I am sorry to hear you have been through a difficult time recently, and your employer’s comments have certainly not been as compassionate or supportive as I would expect.
It appears you may have a personal injury claim against the organisation on the basis that your breakdown may have been caused by the excessive amount of work that you were required to do by your employer. However, there are many other factors to consider and this is not my field of expertise, so I would suggest that you consider speaking to a solicitor who deals with such matters.
In respect of employment law, if you do not wish to return to work you may have claims for constructive dismissal and/or disability discrimination.
Constructive dismissal occurs when the employer has fundamentally breached the employment contract and the trust and confidence between you and them, and you resign in response. The breach can occur either as one significant action or omission taken by the employer, or by a series of acts followed by a “final straw” act. In summary, constructive dismissal is where your employer has behaved so unreasonably towards you that you could not be expected to put up with it.
You have given many examples of unreasonable conduct on the part of your employer, which would certainly support a constructive dismissal claim. These include the company’s requirement that you perform a significant and excessive workload without adequate support, eliminating your role whilst you were on sick leave, failing to consult with you, failing to give you the chance to do the remaining job and instead giving it to your colleague, and offering you an unsuitable role. In order to bring a claim of constructive dismissal you would first need to resign.
It also appears that your employer’s actions since you went off on sickness absence have been connected to your ill health. Under the Equality Act 2010, cancer is a disability for legal purposes which gives you certain protections under employment law including the right not to be treated less favourably because of your disability or for something which arises out of it (e.g. sickness absence). If, as it appears, the only reason your duties were taken on by your colleague, and your role removed and you were not given the chance to do the job is because you were absent due to the disability, then this may give rise to a claim of disability discrimination

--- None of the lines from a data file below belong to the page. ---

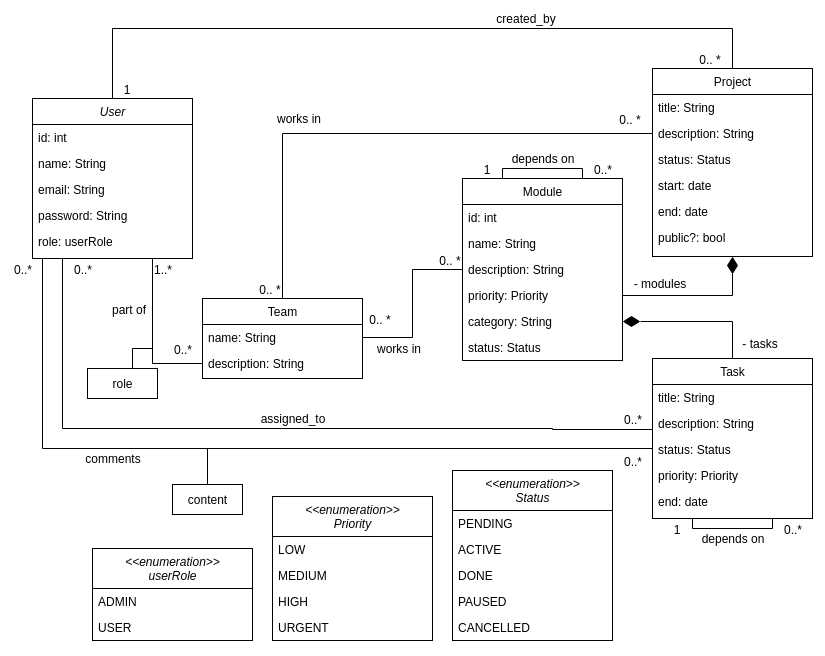
<!DOCTYPE html>
<html lang="en">
<head>
<meta charset="utf-8">
<title>Project management class diagram</title>
<style>
:root { --paper: #fff; --ink: #000; --row: 26px; }
* { box-sizing: border-box; }
html, body { margin: 0; }
body { width: 825px; height: 656px; overflow: hidden; background: var(--paper); }
.diagram {
  position: relative; width: 825px; height: 656px; overflow: hidden;
  background: var(--paper); color: var(--ink);
  font: 12px/14px "Liberation Sans", Arial, sans-serif;
}
.connectors { position: absolute; inset: 0; fill: none; stroke: var(--ink); }
.connectors .diamond { fill: var(--ink); }
.node {
  position: absolute; left: var(--x); top: var(--y); width: 161px; height: var(--h);
  border: 1px solid var(--ink); background: var(--paper);
}
.node h2 {
  display: flex; align-items: center; justify-content: center; text-align: center;
  height: var(--row); margin: 0; border-bottom: 1px solid var(--ink);
  font-size: 12px; font-weight: 400;
}
.node ul { display: grid; grid-auto-rows: var(--row); align-items: center; margin: 0; padding: 0 5px; list-style: none; }
.abstract h2, .enum h2 { font-style: italic; }
.enum h2 { height: 40px; }
.association { display: flex; align-items: center; justify-content: center; width: 71px; height: 31px; }
.label {
  position: absolute; left: var(--x); top: var(--y); width: 120px; margin: -7px 0 0 -60px;
  text-align: center; white-space: nowrap;
}
</style>
</head>
<body>
<main class="diagram">
  <svg class="connectors" width="825" height="656" viewBox="0 0 825 656" aria-hidden="true">
    <g transform="translate(.5 .5)">
      <polyline points="112,98 112,28 732,28 732,68"/>
      <polyline points="282,298 282,133 652,133"/>
      <polyline points="502,178 502,168 582,168 582,178"/>
      <polyline points="362,337 412,337 412,269 462,269"/>
      <polyline points="152,258 152,363 202,363"/>
      <polyline points="132,368 132,348 152,348"/>
      <polyline points="62,258 62,428 552,428 552,429 652,429"/>
      <polyline points="42,258 42,448 652,448"/>
      <line x1="207" y1="448" x2="207" y2="484"/>
      <polyline points="732,273 732,295 622,295"/>
      <polyline points="640,321 732,321 732,358"/>
      <polyline points="692,518 692,528 772,528 772,518"/>
      <polygon class="diamond" points="732,257 737,265 732,273 727,265"/>
      <polygon class="diamond" points="623,321 631,316 639,321 631,326"/>
    </g>
  </svg>

  <section class="node abstract" style="--x:32px;--y:98px;--h:161px">
    <h2>User</h2>
    <ul><li>id: int</li><li>name: String</li><li>email: String</li><li>password: String</li><li>role: userRole</li></ul>
  </section>
  <section class="node" style="--x:652px;--y:68px;--h:189px">
    <h2>Project</h2>
    <ul><li>title: String</li><li>description: String</li><li>status: Status</li><li>start: date</li><li>end: date</li><li>public?: bool</li></ul>
  </section>
  <section class="node" style="--x:462px;--y:178px;--h:183px">
    <h2>Module</h2>
    <ul><li>id: int</li><li>name: String</li><li>description: String</li><li>priority: Priority</li><li>category: String</li><li>status: Status</li></ul>
  </section>
  <section class="node" style="--x:202px;--y:298px;--h:81px">
    <h2>Team</h2>
    <ul><li>name: String</li><li>description: String</li></ul>
  </section>
  <section class="node" style="--x:652px;--y:358px;--h:161px">
    <h2>Task</h2>
    <ul><li>title: String</li><li>description: String</li><li>status: Status</li><li>priority: Priority</li><li>end: date</li></ul>
  </section>

  <section class="node enum" style="--x:92px;--y:548px;--h:93px">
    <h2>&lt;&lt;enumeration&gt;&gt;<br>userRole</h2>
    <ul><li>ADMIN</li><li>USER</li></ul>
  </section>
  <section class="node enum" style="--x:272px;--y:496px;--h:145px">
    <h2>&lt;&lt;enumeration&gt;&gt;<br>Priority</h2>
    <ul><li>LOW</li><li>MEDIUM</li><li>HIGH</li><li>URGENT</li></ul>
  </section>
  <section class="node enum" style="--x:452px;--y:470px;--h:171px">
    <h2>&lt;&lt;enumeration&gt;&gt;<br>Status</h2>
    <ul><li>PENDING</li><li>ACTIVE</li><li>DONE</li><li>PAUSED</li><li>CANCELLED</li></ul>
  </section>

  <div class="node association" style="--x:87px;--y:368px">role</div>
  <div class="node association" style="--x:172px;--y:484px">content</div>

  <span class="label" style="--x:526px;--y:19px">created_by</span>
  <span class="label" style="--x:127px;--y:90px">1</span>
  <span class="label" style="--x:710px;--y:60px">0.. *</span>

  <span class="label" style="--x:299px;--y:119px">works in</span>
  <span class="label" style="--x:630px;--y:120px">0.. *</span>
  <span class="label" style="--x:270px;--y:290px">0.. *</span>

  <span class="label" style="--x:543px;--y:159px">depends on</span>
  <span class="label" style="--x:487px;--y:170px">1</span>
  <span class="label" style="--x:603px;--y:170px">0..*</span>

  <span class="label" style="--x:399px;--y:349px">works in</span>
  <span class="label" style="--x:380px;--y:320px">0.. *</span>
  <span class="label" style="--x:450px;--y:261px">0.. *</span>

  <span class="label" style="--x:129px;--y:310px">part of</span>
  <span class="label" style="--x:163px;--y:270px">1..*</span>
  <span class="label" style="--x:183px;--y:350px">0..*</span>

  <span class="label" style="--x:660px;--y:284px">- modules</span>
  <span class="label" style="--x:760px;--y:344px">- tasks</span>

  <span class="label" style="--x:293px;--y:419px">assigned_to</span>
  <span class="label" style="--x:83px;--y:270px">0..*</span>
  <span class="label" style="--x:633px;--y:420px">0..*</span>

  <span class="label" style="--x:113px;--y:459px">comments</span>
  <span class="label" style="--x:23px;--y:270px">0..*</span>
  <span class="label" style="--x:633px;--y:462px">0..*</span>

  <span class="label" style="--x:733px;--y:539px">depends on</span>
  <span class="label" style="--x:677px;--y:530px">1</span>
  <span class="label" style="--x:793px;--y:530px">0..*</span>
</main>
</body>
</html>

I understand you are considering your options about how to proceed. One option is to resign and claim constructive dismissal and disability discrimination. However, before doing so, I suggest you take more detailed advice from a solicitor where all the facts and circumstances can be looked at further, and you will be better placed to take a fully informed decision.
If you would rather not resign at this point, as an alternative, you could raise a formal grievance regarding potential constructive dismissal and disability discrimination. Your grievance could also include your belief that your role has been made redundant, that the company has failed to follow a fair and lawful redundancy process, has unfairly selected you and not given you the chance to be considered for the remaining role and not offered you a redundancy payment.
You could use the grievance process as an opportunity to negotiate an amicable exit package, via a settlement agreement, with the company which could include compensation for discrimination and loss of your employment.